Prince Harry and Meghan accused of 'stealing' to 'make millions'

Nelson Mandela's granddaughter has slammed the couple over their new Netflix series.

EDIT: Ndileka Mandela has hit back after her comments were published by The Australian, suggesting she said Prince Harry and Meghan Markle were using Nelson Mandela's name for their own personal gain.

Ms Mandela has claimed in an opinion piece for The Independent her words were twisted and exploited to attack the royal couple. She added that her grandfather's reputation was being used to attack a woman of colour and that she had never suggested Harry and Meghan were "profiteering" from his name.

"(Meghan and Harry's) critics ... falsely exploited my grandfather's name to attack them," she said. "The words wrongly attributed to me, criticising them for quoting my grandfather, are not mine at all – they belong not to me, but to those who have amplified these falsehoods all over the world.

"I am mortified to have seen how my words were twisted in such a way as to distort my genuine concerns about the commercial exploitation of my grandfather's legacy."

Nelson Mandela's granddaughter Ndileka Mandela, 57, has accused Prince Harry and Meghan Markle of "stealing" the anti-apartheid campaigner's words in order to "make millions" out of their new Netflix documentary Live To Lead.

In Live To Lead, the Duke and Duchess of Sussex use footage of Nelson leaving prison in 1990, with Harry sharing in the trailer, "This was inspired by Nelson Mandela."

Prince Harry and Meghan Markle in new Netflix docuseries Live to Lead
Prince Harry and Meghan Markle have been accused by Nelson Mandela's granddaughter of 'stealing' his words to 'make millions'. Photo: Netflix

The docuseries features profiles of seven leaders chosen by the couple, including former U.S. Supreme Court Associate Justice Ruth Bader Ginsburg, feminist icon and social justice activist Gloria Steinem and climate change activist Greta Thunberg.

Harry quotes Nelson in the trailer, saying, "What counts in life is not the mere fact that we've lived."

Meghan then finishes the quote, saying, "It is what difference we have made to the lives of others that will determine the significance of the life we lead."


Ndileka revealed in an interview with The Australian that while she admired Harry and Meghan for having the courage to leave the royal family, she found it "deeply upsetting and tedious" that they were using the former South African president's name to fund their new life in America.
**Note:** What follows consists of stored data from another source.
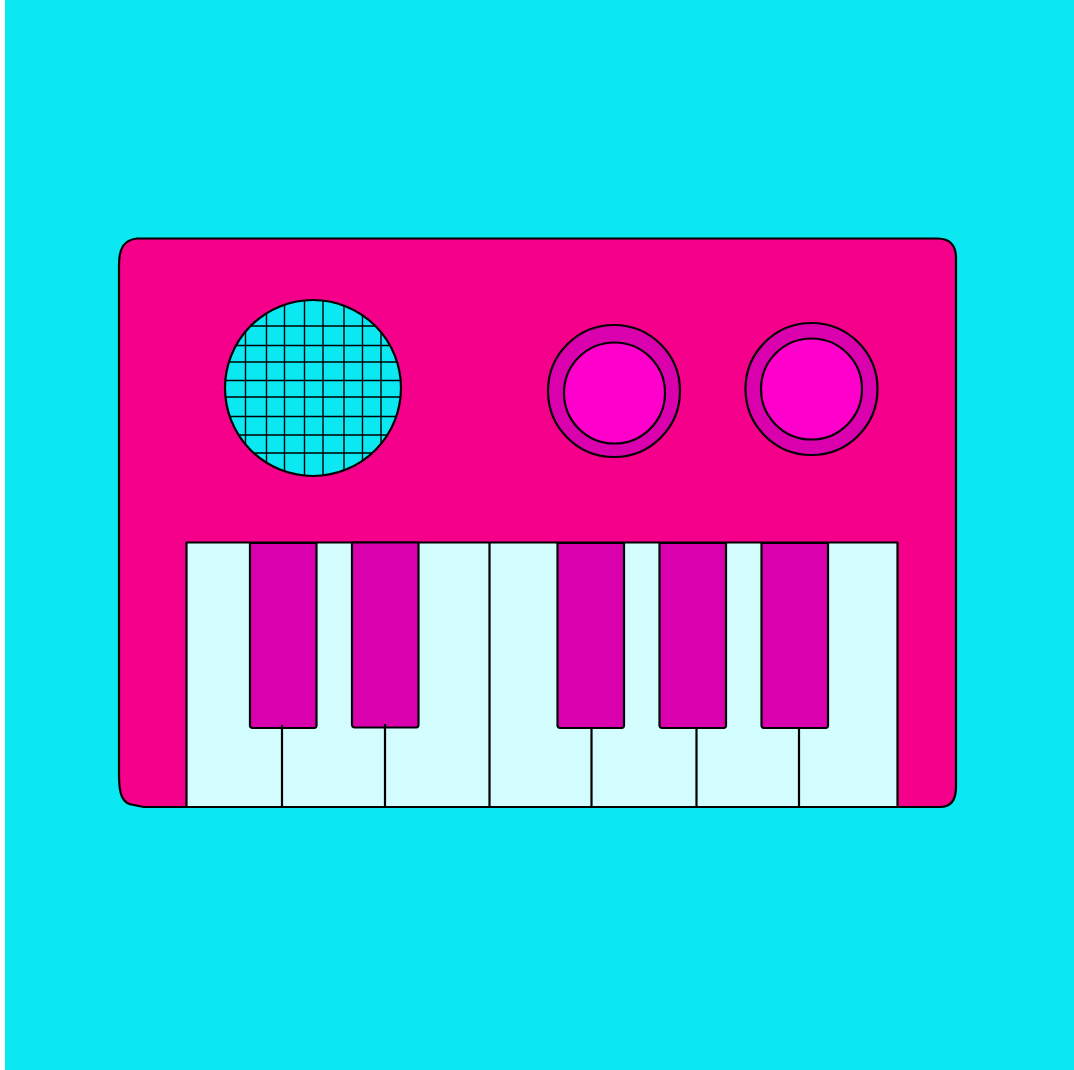
<!DOCTYPE html>
<html lang="en">
<head>
<meta charset="utf-8">
<title>Toy keyboard</title>
<style>
:root {
  --paper: #ffffff;
  --cyan: #0be8f2;
  --body: #f4008a;
  --magenta: #da00ae;
  --knob: #ff00cc;
  --ivory: #d3fcff;
  --ink: #000000;
}
html, body { margin: 0; background: var(--paper); overflow: hidden; }
svg { display: block; width: 1074px; height: 1070px; }
.backdrop { fill: var(--cyan); }
.outlined { stroke: var(--ink); stroke-width: 2.2; stroke-linejoin: round; }
.body { fill: var(--body); }
.speaker { fill: var(--cyan); }
.grille { fill: none; stroke: var(--ink); stroke-width: 1.4; }
.knob-ring, .black-key { fill: var(--magenta); }
.knob-cap { fill: var(--knob); }
.white-keys { fill: var(--ivory); }
.key-gaps { fill: none; }
</style>
</head>
<body>
<svg viewBox="0 0 1074 1070" role="img" aria-label="Pink toy keyboard with a round speaker and two knobs on a cyan background">
  <defs>
    <clipPath id="speaker-clip"><circle cx="313" cy="388" r="88"/></clipPath>
    <path id="black-key" d="M0 0H66.500V181Q67 185 64 185H3Q-0.500 185 0 181Z"/>
  </defs>

  <rect class="backdrop" x="5" width="1069" height="1070"/>

  <path class="body outlined" d="M137 238.500H938Q956 239 956 258V787Q956 807 940 807H144Q138 806 134 805C122 804 119 794 119 775V265C119 248 124 240 137 238.500Z"/>

  <g id="speaker">
    <circle class="speaker" cx="313" cy="388" r="88"/>
    <path class="grille" clip-path="url(#speaker-clip)" d="M245.500 300V476M266.500 300V476M284.500 300V476M304.500 300V476M323 300V476M344 300V476M362.500 300V476M381 300V476M225 326H401M225 345.500H401M225 362H401M225 380.500H401M225 397H401M225 416.500H401M225 435H401M225 453H401"/>
    <circle class="outlined" cx="313" cy="388" r="88" fill="none"/>
  </g>

  <g id="knobs" class="outlined">
    <circle class="knob-ring" cx="614" cy="391" r="66"/>
    <circle class="knob-cap" cx="614.500" cy="393" r="50.500"/>
    <circle class="knob-ring" cx="811.500" cy="389" r="66"/>
    <circle class="knob-cap" cx="811.500" cy="389" r="50.500"/>
  </g>

  <g id="keys" class="outlined">
    <rect class="white-keys" x="186.500" y="542.500" width="711" height="264.500"/>
    <path class="key-gaps" d="M489.500 543V807M591.500 727V807M696.500 727V807M799 727V807"/>
    <use class="black-key" href="#black-key" x="250" y="543"/>
    <use class="black-key" href="#black-key" x="352" y="542.500"/>
    <use class="black-key" href="#black-key" x="557.500" y="543"/>
    <use class="black-key" href="#black-key" x="659.500" y="543"/>
    <use class="black-key" href="#black-key" x="761.500" y="543"/>
    <path class="key-gaps" d="M282 725V807M385 724V807"/>
  </g>
</svg>
</body>
</html>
"Harry needs to be authentic and stick to his own story, what relevance does grandad’s life have with his?" the social activist and writer told the publication. "I don’t believe he nor Meghan have ever properly met granddad, maybe when Harry was young at Buckingham Palace, but they are using his quotations in the documentary to draw in people and make millions without the Mandela family benefiting.

Nelson Mandela in 1990
Anti-apartheid leader Nelson Mandela in 1990, following his release from prison after serving 27 years. Photo: Getty
Ndileka Mandela
Ndileka Mandela has revealed she finds it "deeply upsetting and tedious" that Harry and Meghan are using her grandfather's name to fund their new life in America. Photo: Getty

"I know the Nelson Mandela Foundation has supported the initiative but people have stolen grandfather’s quotes for years and have used his legacy because they know his name sells – Harry and Meghan are no different from them."

Harry shared during a visit to the Nelson Mandela Centre of Memory in 2015, "It is not for me to try and put into words the impact that President Mandela had on South Africa, or a generation across the globe - those far more eloquent than I have already done so. However, I was fortunate enough to meet Madiba a number of years ago and I have treasured that memory ever since."

Meghan has previously been slammed over comments she made during an interview with The Cut, where she compared her wedding to Mandela's release from prison.

Prince Harry and Meghan meet Graca Machel
Prince Harry and Meghan meet Graca Machel, widow of the late Nelson Mandela during their visit to South Africa in 2019. Photo: Getty

The Duchess of Sussex said she was pulled aside by a South African cast member of the 2019 live-action Lion King movie premiere, one year after her royal wedding, saying that the unnamed actor told her, "I just need you to know. When you married into this family, we rejoiced in the streets the same we did when Mandela was freed from prison."

However, there is only one South African actor in the film, who told MailOnline that the encounter never happened.


Dr John Kani, who voiced Rafiki in the film, said Meghan and Harry's wedding was "no big deal" in South Africa and couldn't be compared to Mandela's release from prison.

"That was a world event. Surely Miss Meghan or whatever marrying into royalty cannot in any way be spoken in the same breath or even the same sentence as that moment," he told the publication.

Dr Kani also shared that he did not attend the film's London premiere, adding, "I have never met Meghan Markle. This seems like something of a faux pas by her. I am the only South African member of the cast and I did not attend the premiere in London... It just may be a mis-remembering on her side."

Never miss a thing. Sign up to Yahoo Lifestyle’s daily newsletter.

Or if you have a story idea, email us at